The Eldon Fire Department, 28 miles north, was called for assistance, but the fire call was too late. Evidently there were some communication problems. Eldon's fire chief, M.E. Atkinson, stated in a newspaper report, "before we could get out of the city, a second call came through stating that the crest of the conflagration had somewhat subsided and there would be no need of coming". I doubt that the fire department could have saved even one building had they driven the 28 miles.
The town was in total darkness that Saturday night because the light and power systems were put out of commission by the fire. Local merchants reported they had complete sell-outs of lamps and lanterns and the entire town reverted back to the days of candlelight and kerosene lamps.
When word spread about Iberia's big fire, curiosity spread over the country and the next two or three days, sightseers swarmed into the area. It was reported folks came in from St. Louis, Kansas City, Sedalia, Jefferson City, Rolla and many other towns, giving Iberia's surviving cafes a booming business!
Did Iberia die after her holocaust of fire? Indeed not! The people began a rebuilding project. Some businesses were transferred to temporary quarters, but eventually a new town arose from the ashes, much like the legendary "Phoenix" and took on new life. The citizens pulled together for a greater and better Iberia. They did not bend to defeat after the calamity because it was a thankful community who realized they were so very fortunate to have suffered no loss of life in the great fire nor any injuries. A local newsman said in 1939…"These Iberians are men of stamina who have the determination to carry on. Knowing them as we do, we are led to believe that, despite the gloom, they see a silver lining beneath the cloud. We vision, as many others do, a rebuilt district with buildings more attractive and substantial. We are populated by fine and enterprising people with high standard and the reputation of our educational institutions alone are enough to assure an abiding faith in the future welfare of the community."

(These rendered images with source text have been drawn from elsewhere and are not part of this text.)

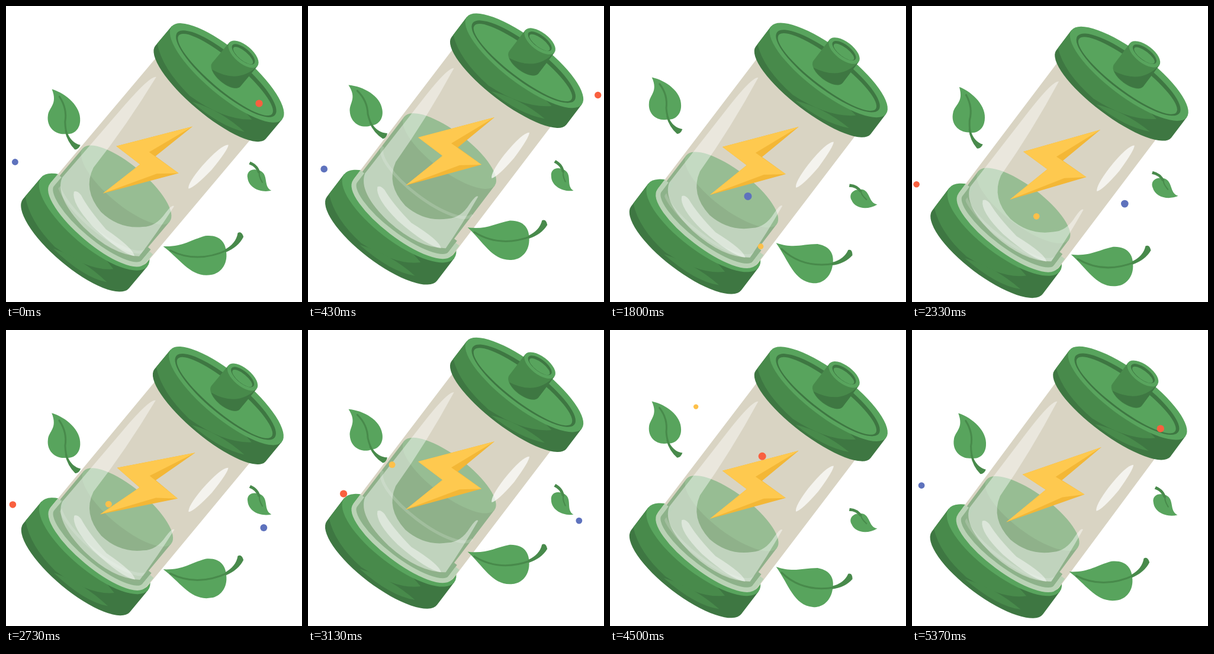
Write an HTML page that moves like this. It is 500 px wide and 500 px high and loops after 5410 ms.

```html
<!DOCTYPE html>
<html lang="en">
<head>
<meta charset="utf-8">
<title>Green battery</title>
<style>
html, body { margin: 0; width: 100%; height: 100%; overflow: hidden; background: #fff }
svg { display: block; width: 100vw; height: 100vh }
.light { fill: #58a45d }
.mid { fill: #488a4b }
.dark { fill: #3e7742 }
.line { fill: none; stroke: #488a4b; stroke-width: 3; stroke-linecap: round }
.shine { fill: #fff; opacity: .43 }
</style>
</head>
<body>
<svg viewBox="0 0 500 500">
  <g id="back"></g>
  <g id="leaf0">
    <path class="light" d="M71 121C95 126 121 145 120 168C120 184 108 192 98 191C80 195 64 183 66 164C67 150 82 145 71 121Z"/>
    <path class="line" d="M84 132Q98 150 95 172Q96 186 100 194"/>
    <path class="mid" d="M95 186Q100 204 113 215Q119 215 122 207Q106 205 98 186Z"/>
  </g>
  <g id="battery">
    <g transform="translate(250 260) rotate(37.5)">
      <!-- lower cap -->
      <path class="dark" d="M-123 144V192A117 39 0 0 0 111 192V144Z"/>
      <path class="mid" d="M-123 144V186Q-90 214 -30 219Q40 214 70 184Z"/>
      <path class="mid" d="M-30 223Q20 204 76 208Q40 228 -30 223Z"/>
      <ellipse class="light" cx="-6" cy="144" rx="117" ry="42"/>
      <!-- glass and liquid -->
      <path fill="#d9d4c3" d="M-105 -150V140A105.500 32 0 0 0 106 140V-150Z"/>
      <path id="body" fill="#8fb18a"/>
      <ellipse id="surface" cx="-5" rx="96" ry="33" fill="#97bd93"/>
      <path id="ripple" fill="none" stroke="#fff" stroke-width="5" opacity=".16"/>
      <path fill="none" stroke="#8db28a" stroke-width="8" d="M-93 118V142A93 26 0 0 0 93 142V118"/>
      <path fill="none" stroke="#b9d2b5" stroke-width="8" d="M-101 122V142A101 31 0 0 0 101 142V122"/>
    </g>
    <path class="shine" d="M251 121Q241 119 200 171L100 298Q88 330 140 380Q190 425 236 425Q264 385 291 338Q288 334 277 350Q262 374 240 375Q200 381 168 353Q135 317 152 279Q205 205 251 121Z"/>
    <path class="shine" d="M121 321Q117 340 155 378Q205 422 228 425Q226 412 178 382Q147 350 133 326Q126 318 121 321Z"/>
    <path class="shine" style="opacity:.72" d="M378 230Q366 230 335 268Q312 298 314 307Q324 305 352 273Q378 238 378 230Z"/>
    <g transform="translate(250 260) rotate(37.5)">
      <!-- lid -->
      <path class="dark" d="M-119 -193V-150A122 36 0 0 0 125 -150V-193Z"/>
      <path class="mid" d="M-119 -193V-155Q-86 -128 -20 -123Q50 -128 86 -160Z"/>
      <path class="mid" d="M-10 -118Q35 -138 90 -136Q50 -116 -10 -118Z"/>
      <ellipse class="light" cx="3" cy="-193" rx="122" ry="38"/>
      <ellipse class="dark" cx="3" cy="-191" rx="108" ry="30"/>
      <ellipse class="light" cx="3" cy="-189" rx="103" ry="25"/>
      <!-- knob -->
      <path class="mid" d="M-27 -235V-190A31 15 0 0 0 35 -190V-235Z"/>
      <path class="dark" d="M-20 -181A31 15 0 0 0 35 -190V-235Q30 -190 -20 -181Z"/>
      <ellipse class="light" cx="4" cy="-235" rx="31" ry="15"/>
      <ellipse class="dark" cx="4" cy="-235" rx="24" ry="10"/>
      <ellipse class="light" cx="5" cy="-233" rx="21" ry="7.500"/>
    </g>
  </g>
  <g id="bolt">
    <path fill="#f3b736" d="M319 204L190 238L231 269L169 319L297 284L257 255Z"/>
    <path fill="#fec94f" d="M319 204L190 238L231 269L169 319L260 285L297 284L246 248Z"/>
  </g>
  <g id="leaf1">
    <path class="light" d="M281 400C310 410 325 402 350 402C373 406 378 422 375 437C372 460 355 470 342 468C310 465 302 430 281 400Z"/>
    <path class="line" d="M290 410Q325 444 378 435"/>
    <path class="mid" d="M374 433Q394 428 401 412Q408 410 408 421Q396 435 374 438Z"/>
  </g>
  <g id="leaf2">
    <path class="light" d="M451 335C436 333 440 312 425 310C410 309 403 319 408 328C414 343 435 345 451 335Z"/>
    <path class="line" style="stroke-width:2" d="M433 327Q423 318 424 312"/>
    <path class="mid" d="M426 314Q420 302 405 301L404 306Q416 306 422 315Z"/>
  </g>
  <g id="front"></g>
</svg>
<script>
const LOOP = 5410, HALF = LOOP / 2, TURN = 2 * Math.PI;
const { sin, cos, max, min } = Math;
const $ = id => document.getElementById(id);
const move = (id, s) => $(id).setAttribute('transform', s);
const clamp = v => max(0, min(1, v));

// Everything but the dots swings twice per loop
const swing = (t, mean, size, peak) => mean + size * cos(TURN * (t - peak) / HALF);

// Swing each leaf about the middle of its drawn shape
function leaf(i, hx, hy, x, y, angle, stretch) {
  move('leaf' + i, `translate(${x} ${y}) rotate(${angle}) scale(${stretch} 1)
    rotate(${-swing.rest[i]}) translate(${-hx} ${-hy})`);
}
swing.rest = [62.4, 6.5, 36.3];

// Tilted orbits: centre, long axis, short axis; the angle lags behind an even turn
const dots = [
  { color: '#5e72bd', start: 0, lag: .28, lean: -.66, r: 5.5, mid: [237, 295], long: [-222, -30], short: [0, 27] },
  { color: '#f9603f', start: 2480, lag: .51, lean: .31, r: 5.5, mid: [248, 226], long: [-247, 75], short: [0, -10] },
  { color: '#fdc04a', start: 1535, lag: 0, lean: 0, r: 4.5, mid: [200, 268], long: [70, 145], short: [-40, 0] }
];
for (const d of dots) {
  d.el = document.createElementNS('http://www.w3.org/2000/svg', 'circle');
  d.el.setAttribute('fill', d.color);
}

function orbit(d, t) {
  const turn = TURN * (t - d.start) / LOOP;
  const a = turn - d.lag * (1 - cos(turn - d.lean));
  const [x, y] = d.mid.map((m, i) => m + d.long[i] * cos(a) + d.short[i] * sin(a));
  const layer = $(sin(a) > 0 ? 'front' : 'back');
  if (d.el.parentNode !== layer) layer.append(d.el);
  d.el.setAttribute('cx', x);
  d.el.setAttribute('cy', y);
  d.el.setAttribute('r', d.r + sin(a));
}

function draw(t) {
  const p = t % HALF, q = p > HALF / 2 ? p - HALF : p;

  // short tremble around the start of each half
  const strength = clamp((q + 400) / 100) * clamp((250 - q) / 150);
  const phase = q / 33.4 * TURN / 5;
  const shake = (m, a, b) => strength * (m + a * cos(phase) + b * sin(phase));

  const x = swing(p, -2, 2, 1658), y = swing(p, -8.2, 15.1, -475);
  move('battery', `translate(${x} ${y}) rotate(${shake(0, 2.8, 1) - .2} 250 260)`);

  const bx = 243.5 + x + shake(-1, 0, 0), by = 261.5 + y;
  move('bolt', `translate(${bx} ${by}) rotate(${shake(3, -2.4, 3.5) - 37.5})
    scale(${1 + shake(.067, -.067, -.021)} ${1 + shake(-.081, .061, .026)})
    rotate(37.5) translate(-243.5 -261.5)`);

  const level = swing(p, 35, 59, -475), low = min(level + 62, 128);
  $('body').setAttribute('d', `M-101 ${level}V140A96 26 0 0 0 91 140V${level}Z`);
  $('surface').setAttribute('cy', level);
  $('ripple').setAttribute('d', `M-99 ${low}A95 30 0 0 0 91 ${low}`);

  const stretch = swing(p, 1.03, .03, 0);
  leaf(0, 94.5, 166, swing(p, 97, 2.9, 220), swing(p, 171, 19.3, -120), swing(p, 58, 12.6, -382), stretch);
  leaf(1, 343, 407.5, swing(p, 339.3, -8.3, 0), swing(p, 388, 28.2, -559), swing(p, 1, -10.4, 0), stretch);
  leaf(2, 428.5, 319.5, swing(p, 431, 3, 735), swing(p, 303.7, 17.6, 1600), swing(p, 48, 11.6, 447), stretch);

  for (const d of dots) orbit(d, t);
}

function tick() {
  draw(performance.now() % LOOP);
  requestAnimationFrame(tick);
}
tick();
</script>
</body>
</html>
```
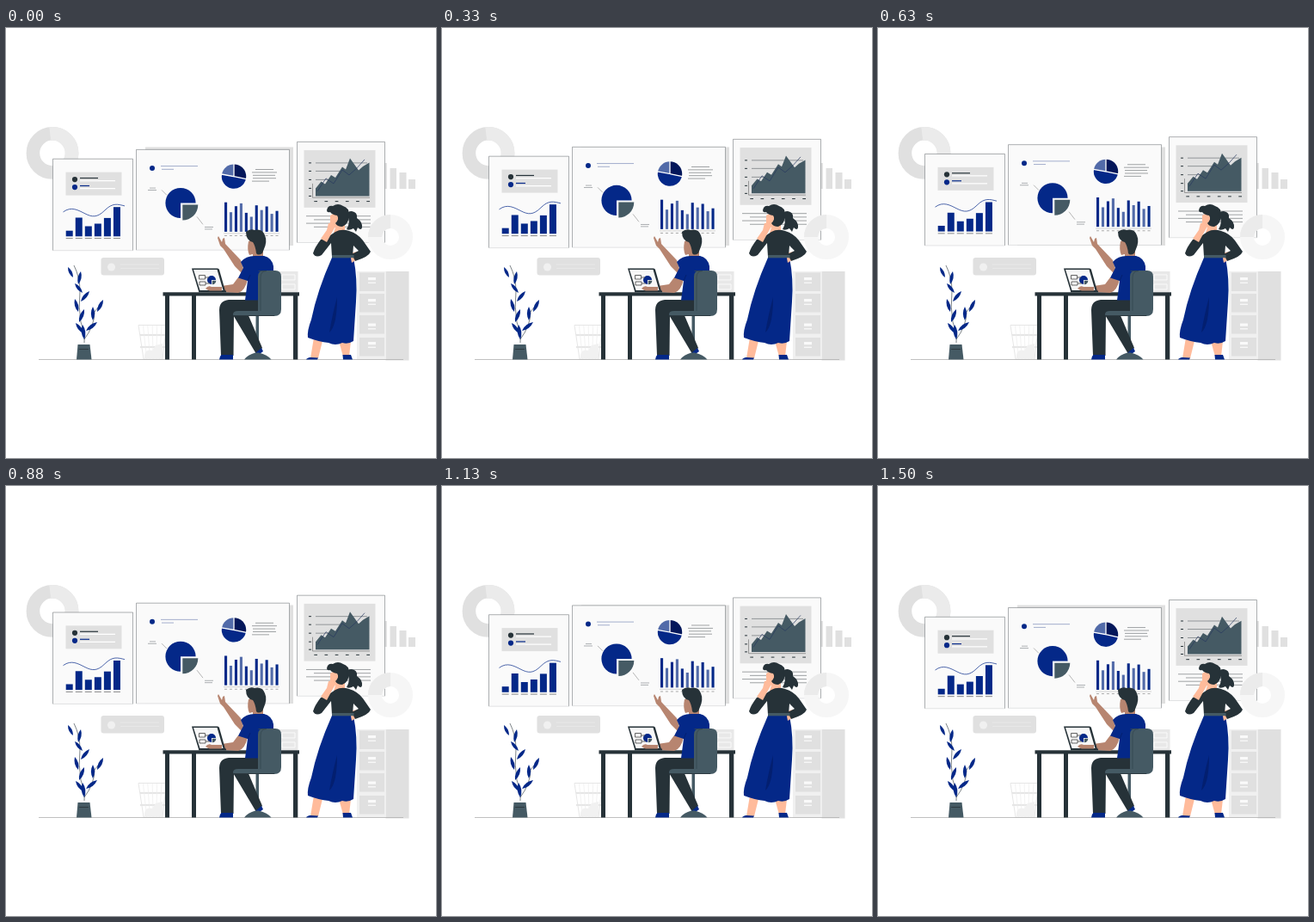
Animation of 500x500 px, one loop 1.54 s. Source, as an HTML page with a canvas:

```html
<!DOCTYPE html>
<html lang="en">
<head>
<meta charset="utf-8">
<title>Office charts</title>
<style>
html, body { margin: 0; width: 100%; height: 100%; overflow: hidden; background: #fff; }
canvas { display: block; width: 500px; height: 500px; }
</style>
</head>
<body>
<canvas id="stage" width="500" height="500"></canvas>
<script>
const ctx = document.getElementById('stage').getContext('2d');
const LOOP = 1540, FPS = 24, STEPS = 37, SWING = 3, PHASE = 1.5;
const BLUE = '#042888', MID = '#526ba9', NAVY = '#04175a', DARK = '#263238', SLATE = '#455a64';
const GREY = '#e0e0e0', PALE = '#f0f0f0', PAPER = '#fafafa', LINE = '#8a8f92';
const BROWN = '#b78570', PEACH = '#ffbb9b';

function box(x, y, x2, y2, color) {
  ctx.fillStyle = color;
  ctx.fillRect(x, y, x2 - x, y2 - y);
}
function round(x, y, x2, y2, r, color) {
  ctx.fillStyle = color;
  ctx.beginPath();
  ctx.roundRect(x, y, x2 - x, y2 - y, r);
  ctx.fill();
}
function dot(x, y, r, color) {
  ctx.fillStyle = color;
  ctx.beginPath();
  ctx.arc(x, y, r, 0, 7);
  ctx.fill();
}
function shape(d, color) {
  ctx.fillStyle = color;
  ctx.fill(new Path2D(d));
}
function stroke(d, color, width = 0.7) {
  ctx.strokeStyle = color;
  ctx.lineWidth = width;
  ctx.stroke(new Path2D(d));
}
function rule(x, x2, y, color = LINE, width = 0.7) {
  stroke(`M${x} ${y}H${x2}`, color, width);
}
function sector(x, y, r, from, to, color) {
  const rad = Math.PI / 180;
  ctx.fillStyle = color;
  ctx.beginPath();
  ctx.moveTo(x, y);
  ctx.arc(x, y, r, from * rad, to * rad);
  ctx.fill();
}
function ring(x, y, r, inner, from, to, color) {
  const rad = Math.PI / 180;
  ctx.strokeStyle = color;
  ctx.lineWidth = r - inner;
  ctx.beginPath();
  ctx.arc(x, y, (r + inner) / 2, from * rad, to * rad);
  ctx.stroke();
}
function leaf(x, y, x2, y2) {
  const mx = (x + x2) / 2, my = (y + y2) / 2, nx = (y2 - y) * 0.27, ny = (x - x2) * 0.27;
  shape(`M${x} ${y}Q${mx + nx} ${my + ny} ${x2} ${y2}Q${mx - nx} ${my - ny} ${x} ${y}`, BLUE);
}
function sheet(x, y, x2, y2) {
  box(x, y, x2, y2, PAPER);
  stroke(`M${x} ${y2}V${y}H${x2}V${y2}`, '#6a6f72', 0.55);
  rule(x, x2, y2, '#cfd1d2', 0.6);
}

function backdrop() {
  ring(54, 145.4, 30.4, 14.8, 0, 360, GREY);
  ring(54, 145.4, 30.4, 14.8, -97, 60, '#ebebeb');
  box(162, 138.5, 334, 253, GREY);
  box(436, 157, 443, 187, GREY);
  box(446.5, 163, 454, 187, GREY);
  box(457.5, 168, 465.5, 187, GREY);
  box(468, 176, 476, 187, GREY);
  round(110.5, 267, 184, 287.5, 3, GREY);
  dot(122.5, 278, 4.5, PALE);
  rule(133, 178, 275, '#ebebeb');
  rule(133, 178, 279.5, '#ebebeb');
}

function listSheet() {
  sheet(54.5, 152.3, 147.5, 258.8);
  box(69.5, 167.7, 134.5, 194.7, GREY);
  [[176.2, 107, DARK], [185.2, 97, BLUE]].forEach(([y, end, color]) => {
    dot(80, y, 3.1, color);
    rule(86, end, y - 1.6, color, 1.2);
    rule(86, 127, y + 1.6, '#fff', 1.2);
  });
  stroke('M66.5 214C76 207 84 212 92 216S106 221 115 212S130 205 138 207', BLUE, 0.7);
  [235.8, 220.6, 230.6, 227.6, 221, 208.3].forEach((top, i) => {
    const x = 69.7 + i * 11.05;
    box(x, top, x + 8, 242.4, BLUE);
    rule(x, x + 8, 244.7, '#555');
  });
}

function boardSheet() {
  sheet(151.5, 141.5, 329.5, 258.3);
  dot(170, 163.2, 3, BLUE);
  rule(180, 223, 160.7, '#7d8db8');
  rule(181, 195, 164.4, '#7d8db8');

  sector(203, 203.6, 17.6, 0, 360, BLUE);
  box(203, 203.6, 222, 222.5, PAPER);
  sector(205.3, 205.7, 18, 0, 90, SLATE);
  stroke('M181 188.5L187 194.5M222 219.5L229 228.5', '#999');
  rule(167, 174, 186.2);
  rule(165, 175, 188.6);
  rule(231, 241, 231.6);
  rule(231, 240, 234);

  sector(265, 172.7, 14.2, 12, 190, BLUE);
  sector(265, 172.7, 14.2, 190, 270, MID);
  sector(265, 172.7, 14.2, -90, 12, NAVY);
  stroke('M265 158V172.7L250.5 170.1M265 172.7L279.5 175.8', '#fff', 1.3);
  [[290, 311], [286, 315], [287, 313], [287, 314], [286, 306]]
    .forEach(([a, b], i) => rule(a, b, 164.6 + i * 3.4, '#777c7f'));

  [202.8, 214.3, 207.3, 204, 215, 219.6, 206.3, 211.8, 207.6, 216.2, 212.8].forEach((top, i) => {
    const x = 254 + i * 5.95;
    box(x, top, x + 3.1, 237, i % 2 ? MID : BLUE);
    rule(x, x + 3, 241.6, '#888');
  });
  rule(253, 318, 239, '#aaa', 0.5);
}

function areaSheet() {
  sheet(338.5, 132.5, 440.5, 249.6);
  box(346.5, 142.2, 429.5, 208.9, GREY);
  [157, 166.5, 176.5].forEach(y => rule(360, 420, y, '#6f7579', 0.7));
  shape('M360 195.5V186.5L366.5 178.7L371 181.5L378 171L383 174L391 161.5L395 164.5L400 151.7L410 165.5L415 161L422.5 156.7V195.5Z', SLATE);
  stroke('M362 190L372 175L381 181L391 165L399 171L408 163L417 153', '#27385f', 0.7);
  stroke('M356.5 181V197.3H423', '#777', 0.7);
  [157, 166.5, 176.5, 186.5, 195.5].forEach(y => rule(352, 355, y, DARK, 1));
  for (let i = 0; i < 6; i++) rule(358.3 + i * 12.2, 362 + i * 12.2, 201.7, DARK, 1);
  [[349, 424], [358, 424], [349, 424], [358, 424]]
    .forEach(([a, b], i) => rule(a, b, 218.8 + i * 4.2, '#777c7f'));
}

function furniture() {
  ring(447, 243, 26, 10, 0, 360, '#f6f6f6');
  ring(447, 243, 26, 10, 180, 270, '#ebebeb');

  box(408, 283, 441, 386, PALE);
  box(441.5, 283, 468.5, 386.5, GREY);
  [[284.5, 290], [309, 315], [334, 343.5], [360, 365]].forEach(([y, label]) => {
    box(411, y, 440, y + 21.5, GREY);
    box(421, label, 430, label + 3.2, PAPER);
    rule(421, 430, label + 6.3, PAPER, 1.2);
  });

  box(318, 283, 339.5, 307, '#e8e8e8');
  [287, 298].forEach(y => stroke(`M321 ${y}H336V${y + 6}H321Z`, '#fafafa', 1));

  stroke('M154 345.5H186.5L182 385H160Z', GREY, 0.8);
  [357, 371].forEach(y => rule(156, 185, y, '#e6e6e6', 2.2));
  for (let i = 1; i < 6; i++) stroke(`M${154 + i * 5.4} 346L${160 + i * 3.7} 385`, '#ededed', 0.7);
  shape('M161 380Q163 373 170 375L174 369L182 367V384H161Z', '#f1f1f1');

  rule(38, 462, 385.5, '#b0b0b0', 0.8);
}

function plant() {
  stroke('M91 366Q92 356 87 342Q84 325 86 306Q86 290 79 276M91 362Q103 346 103 330L107 325M88 317L94 309', DARK, 0.6);
  [[72, 278, 78, 290], [87, 283, 84, 298], [80, 297, 89, 308], [97, 306, 87, 318],
   [80, 315, 84, 330], [91, 327, 85, 342], [81, 343, 90, 355], [89, 345, 91, 362],
   [101, 324, 101, 340], [113, 316, 106, 330], [106, 342, 93, 352]].forEach(p => leaf(...p));
  shape('M83.5 368H97.5L99.5 385.5H82Z', SLATE);
  rule(85, 96, 373.5, DARK, 0.8);
}

function desk() {
  box(185, 311, 190, 385.5, DARK);
  box(216, 311, 221, 385.5, DARK);
  box(334, 311, 339.3, 385.5, DARK);
  box(182.5, 307.3, 341, 311.5, DARK);
}

function man() {
  box(290.5, 335, 294, 379, SLATE);
  shape('M263 332H281L298 372L291 379Z', DARK);
  shape('M290 378L297 372L299 376L292 381Z', BLUE);
  shape('M298 316H259Q248 317 248 328L250 381H264.5L265 333L298 334Z', DARK);
  shape('M250.5 380H264V385.5H248Q248 382 250.5 380Z', BLUE);

  shape('M276 280L273 270L255 251L254 244L252 245L251 249L247 242L246 244L249 253L253 257L266 277L276 287Z', BROWN);
  shape('M282 248Q280 258 283 264L287 263V268H299V253L293 244Z', BROWN);
  shape('M279 237Q284 233 289 235Q298 233 301 241Q304 248 300 257L298 262Q293 265 291 262Q290 253 287 249Q279 247 279 237Z', DARK);
  shape('M270 290L281 292Q278 306 270 308L240 306L233 303L237 300L244 301L264 298Z', BROWN);
  shape('M273 272Q279 265 289 265H300Q309 267 311 277V300L296 316.5H278L281 294L270 290.5L276 279Z', BLUE);
  stroke('M284 287L281 294', '#021d66', 0.7);

  shape('M216 279.5H246Q247.5 279.5 248 281L255 306H224Z', DARK);
  shape('M218 281H245.5L252.5 305H225.5Z', '#f7f7f7');
  sector(239, 293, 5, 90, 360, BLUE);
  sector(239.8, 293.8, 4.5, 0, 90, SLATE);
  stroke('M224.5 287.5H231.5V292H224.5ZM225 295H232V299H225ZM231.5 290H236M232 297H237', '#555', 0.9);
  shape('M232 303Q235 299 239 301L251 301V306H237Z', BROWN);
  box(224, 305.5, 256, 307.3, DARK);

  shape('M264 333Q264 329 270 329H293V289Q293 282 300 282H313Q320 282 320 289V327Q320 335 312 335H268Q264 335 264 333Z', SLATE);
  stroke('M296 329V290Q296 282.5 303 282.5H293.5', '#344750', 0.8);
  stroke('M265 334.5H312', DARK, 0.8);
  shape('M277 385.5Q281 380 290 377.5H294Q304 380 308.5 385.5Z', SLATE);
}

function woman() {
  shape('M358 360H369L363 384H354Z', PEACH);
  shape('M387 364H401L399 382H392Z', PEACH);
  shape('M354 383L363 383.5L362 385.5H349Q350 383.5 354 383Z', BLUE);
  shape('M391.5 380H401L403 385.5H392Z', BLUE);
  shape('M379 267H404Q409 292 407 318L404 364Q398 368 391 366Q383 370 375 366Q364 365 351 360Q350 352 355 339Q362 305 379 267Z', BLUE);
  shape('M385 313Q380 331 376 354Q385 346 385 313Z', '#031f70');

  shape('M400 262L408 260L411 267L402 273Z', PEACH);
  shape('M377 218V227L383 232L381 238H394V219L382 215Z', PEACH);
  shape('M383 237Q390 233 399 236Q409 239 415 247L424 260Q422 266 406 271L402 263L410 259L404 253L403 266H379L378 250L367 264Q360 268 357 262Q359 255 366 246L374 243Z', DARK);
  shape('M366 245L373 235L375 227L381 226L384 229L380 236L373 249Z', PEACH);
  box(379, 264, 404.5, 267.3, SLATE);

  shape('M373 212Q374 206 380 207Q386 203 392 207Q399 209 399 217Q399 228 391 231Q385 231 383 227Q388 222 385 218Q379 217 377 214Q373 215 373 212Z', DARK);
  shape('M397 218Q396 213 402 213Q409 214 408 221Q415 226 414 232Q413 236 409 232L407 237L404 233Q399 236 396 234Q401 226 397 218Z', DARK);
  dot(383.5, 222, 2.3, PEACH);
}

function draw(now) {
  const t = now % LOOP;
  const step = Math.floor((Math.floor(t / 10) * 10 + 4.9) * FPS / 1000);
  const lift = SWING * (Math.cos(2 * Math.PI * (step + PHASE) / STEPS) - 1);

  ctx.fillStyle = '#fff';
  ctx.fillRect(0, 0, 500, 500);
  backdrop();
  ctx.save();
  ctx.translate(0, lift);
  listSheet();
  boardSheet();
  areaSheet();
  ctx.restore();
  furniture();
  plant();
  desk();
  man();
  woman();
}

let start;
function tick(now) {
  start ??= now;
  draw(now - start);
  requestAnimationFrame(tick);
}
draw(0);
requestAnimationFrame(tick);
</script>
</body>
</html>
```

History almost repeated itself because in 1941, another gasoline fire broke out at the same location-the Adams Produce Exchange! An employee of the Exchange was filling the tank of a gasoline engine, which operated a hammermill inside the main building and it burst into flame. The tank had run dry and while trying to refill it from a five gallon can, the heat from the exhaust pipe ignited the gasoline in the tank and the can. The employee, Elbert Condra, was badly burned on his arms, hands and face. The flames were extinguished with the help of another employee, Paul Ponder.
Iberians, both former and present, should be grateful that Iberia is a town that has proven to be a "survivor." She still has much history that can be written, and if not I, then someone else who will follow me, can record the important stories.
Eads Garage - Iberia
This photo was taken in front of Eads Garage around 1915. Pictured from left-right:
Harry Lovell, Emery Robertson, Everett Wilson, Luther Dickerson, Everett Malmberg, unknown, J.A. Eads. Ford Eads is on the tractor and an Eads girl is in the truck. In the doorway: Gerald Gardner and Clarence Driver. Seated on bench: Ray Casey and Clint Condra.
The front foundation is what remained of Loren Atwell’s home. The old truck at the back of the building also burned—the man’s wife got excited and couldn’t find the keys to the truck. The foundation at left is what remained of the residence of Lee Atwell.